AbstractThere is now a great deal of empirical evidence that business cycle fluctuations contain asymmetries. I focus on a theoretical model intended to capture the nonlinear behavior of aggregate output following a large negative shock. Nonlinearity introduced by Bayesian updating and an information externality produces an economy in which the response to large negative shocks is an increase in future output. The expansionary effect is produced by the negative shock imparting information about what not to do.
Download InfoIf you experience problems downloading a file, check if you have the proper application to view it first. In case of further problems read the IDEAS help page. Note that these files are not on the IDEAS site.
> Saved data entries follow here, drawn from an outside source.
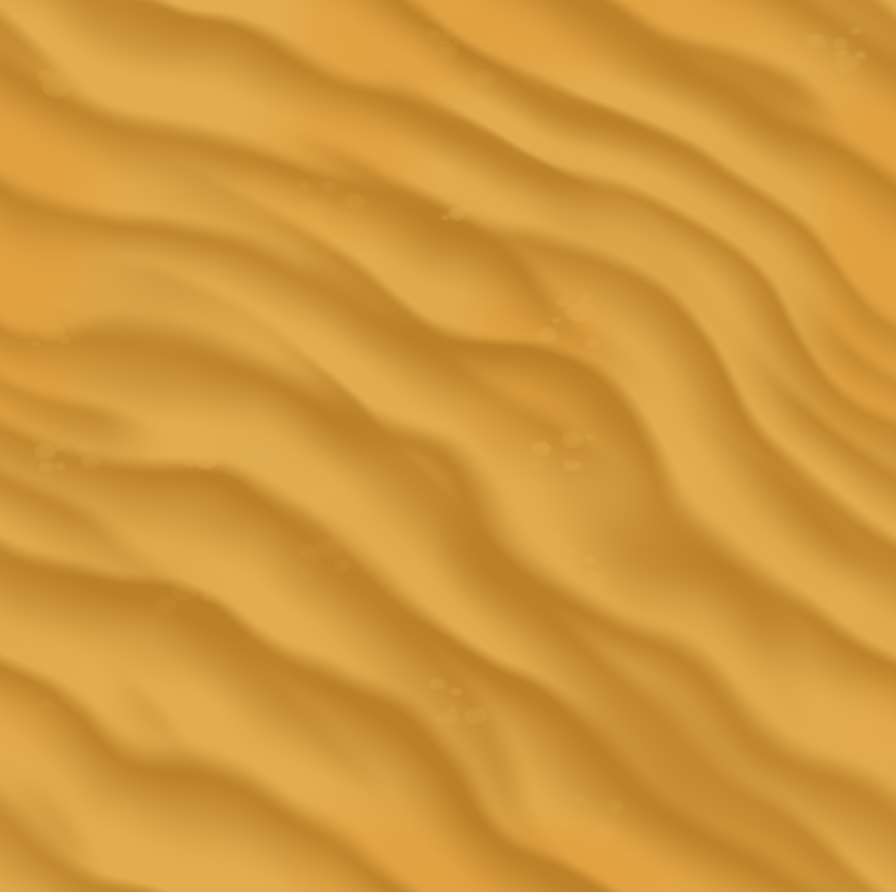
Give the GLSL for this texture, as a Shadertoy shader.

```glsl
#define LIGHT_SAND vec3(0.885, 0.675, 0.310)
#define SHADE_SAND vec3(0.735, 0.505, 0.155)
#define WARM_SAND vec3(0.885, 0.605, 0.215)
#define MAIN_WAVES vec2(4.0, 7.0)
#define SIDE_WAVES vec2(5.0, 6.0)
#define BEND 1.15
#define SIDE_STRENGTH 0.75
#define PEBBLE_CELLS 7.0
#define PEBBLE_CHANCE 0.32
#define PEBBLE_SIZE 0.10

float hash(vec2 p) {
    return fract(sin(dot(p, vec2(127.1, 311.7))) * 43758.5453);
}

// Value noise that wraps after a whole number of cells
float noise(vec2 uv, float cells, float seed) {
    vec2 p = uv * cells;
    vec2 i = floor(p);
    vec2 f = p - i;
    f = f * f * f * (f * (f * 6.0 - 15.0) + 10.0);
    vec2 a = mod(i, cells) + seed;
    vec2 b = mod(i + 1.0, cells) + seed;
    return mix(mix(hash(a), hash(vec2(b.x, a.y)), f.x),
               mix(hash(vec2(a.x, b.y)), hash(b), f.x), f.y);
}

float bend(vec2 uv, float seed) {
    return BEND * noise(uv, 3.0, seed)
         + 0.42 * noise(uv, 6.0, seed + 17.0)
         + 0.10 * noise(uv, 13.0, seed + 31.0);
}

// Shadow builds up slowly towards a crest, then breaks off at its edge
float rippleShade(float phase, float softness) {
    float f = fract(phase);
    float edge = mix(0.10, 0.36, softness);
    float rise = smoothstep(0.18, 0.88, f);
    return rise * (1.0 - smoothstep(1.0 - edge, 1.0, f)) * (1.0 + 0.5 * edge);
}

// Small clusters of faint rounded pebbles, each kept inside its cell
float pebbles(vec2 uv) {
    vec2 p = uv * PEBBLE_CELLS;
    vec2 cell = mod(floor(p), PEBBLE_CELLS);
    if (hash(cell + 71.0) > PEBBLE_CHANCE) return 0.0;
    vec2 center = 0.4 + 0.2 * vec2(hash(cell + 5.0), hash(cell + 9.0));
    float blur = 0.012 + PEBBLE_CELLS / iResolution.y;
    float cover = 0.0;
    for (int i = 0; i < 6; i++) {
        float n = float(i);
        vec2 key = cell + 13.0 * n;
        vec2 spread = vec2(hash(key + 3.3), hash(key + 7.7)) - 0.5;
        vec2 d = fract(p) - center - spread * vec2(0.46, 0.38);
        float radius = PEBBLE_SIZE * mix(0.7, 1.0, hash(key + 2.1)) / (1.0 + 0.35 * n);
        float dist = length(d * vec2(0.85, 1.15)) - radius;
        float disc = 1.0 - smoothstep(-blur, blur, dist);
        cover = max(cover, disc * mix(0.6, 1.0, hash(key + 4.9)));
    }
    return cover * mix(0.12, 0.5, hash(cell + 43.0));
}

void mainImage(out vec4 fragColor, in vec2 fragCoord) {
    vec2 uv = fragCoord / iResolution.xy;

    // Main ripples, with side ripples that split and join them
    float softness = noise(uv, 5.0, 53.0);
    float mainBend = bend(uv, 2.0);
    float mainShade = rippleShade(dot(uv, MAIN_WAVES) + mainBend, softness);
    mainShade *= mix(0.7, 1.05, noise(uv, 4.0, 83.0));
    float sidePhase = dot(uv, SIDE_WAVES) + 0.5 * mainBend + 0.6 * bend(uv, 97.0);
    float sideMask = smoothstep(0.4, 0.75, noise(uv, 4.0, 61.0));
    float sideShade = rippleShade(sidePhase, 1.0 - softness) * sideMask * SIDE_STRENGTH;
    float shade = 1.0 - (1.0 - min(mainShade, 1.0)) * (1.0 - sideShade);

    // Broad, painted unevenness
    shade += 0.16 * (noise(uv, 6.0, 29.0) - 0.5) + 0.06 * (noise(uv, 16.0, 37.0) - 0.5);
    shade = clamp(shade, 0.0, 1.0);
    vec3 color = mix(LIGHT_SAND, SHADE_SAND, shade);

    // Warm patches on the half-lit slopes
    float warmth = smoothstep(0.45, 0.9, noise(uv, 5.0, 41.0));
    color = mix(color, WARM_SAND, 0.6 * warmth * (1.0 - shade));

    color = mix(color, LIGHT_SAND, pebbles(uv));
    fragColor = vec4(color, 1.0);
}
```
Please be patient as the files may be large.
As the access to this document is restricted, you may want to look for a different version under "Related research" (further below) or search for a different version of it.
Bibliographic InfoArticle provided by De Gruyter in its journal Studies in Nonlinear Dynamics & Econometrics.
Volume (Year): 4 (2000)
Issue (Month): 2 (July)
Contact details of provider:
Web page: http://www.degruyter.com
Other versions of this item:
- Simon M. Potter & Edward E. Leamer, 2004. "A Nonlinear Model of the Business Cycle," Econometric Society 2004 North American Winter Meetings 490, Econometric Society.
- C11 - Mathematical and Quantitative Methods - - Econometric and Statistical Methods and Methodology: General - - - Bayesian Analysis: General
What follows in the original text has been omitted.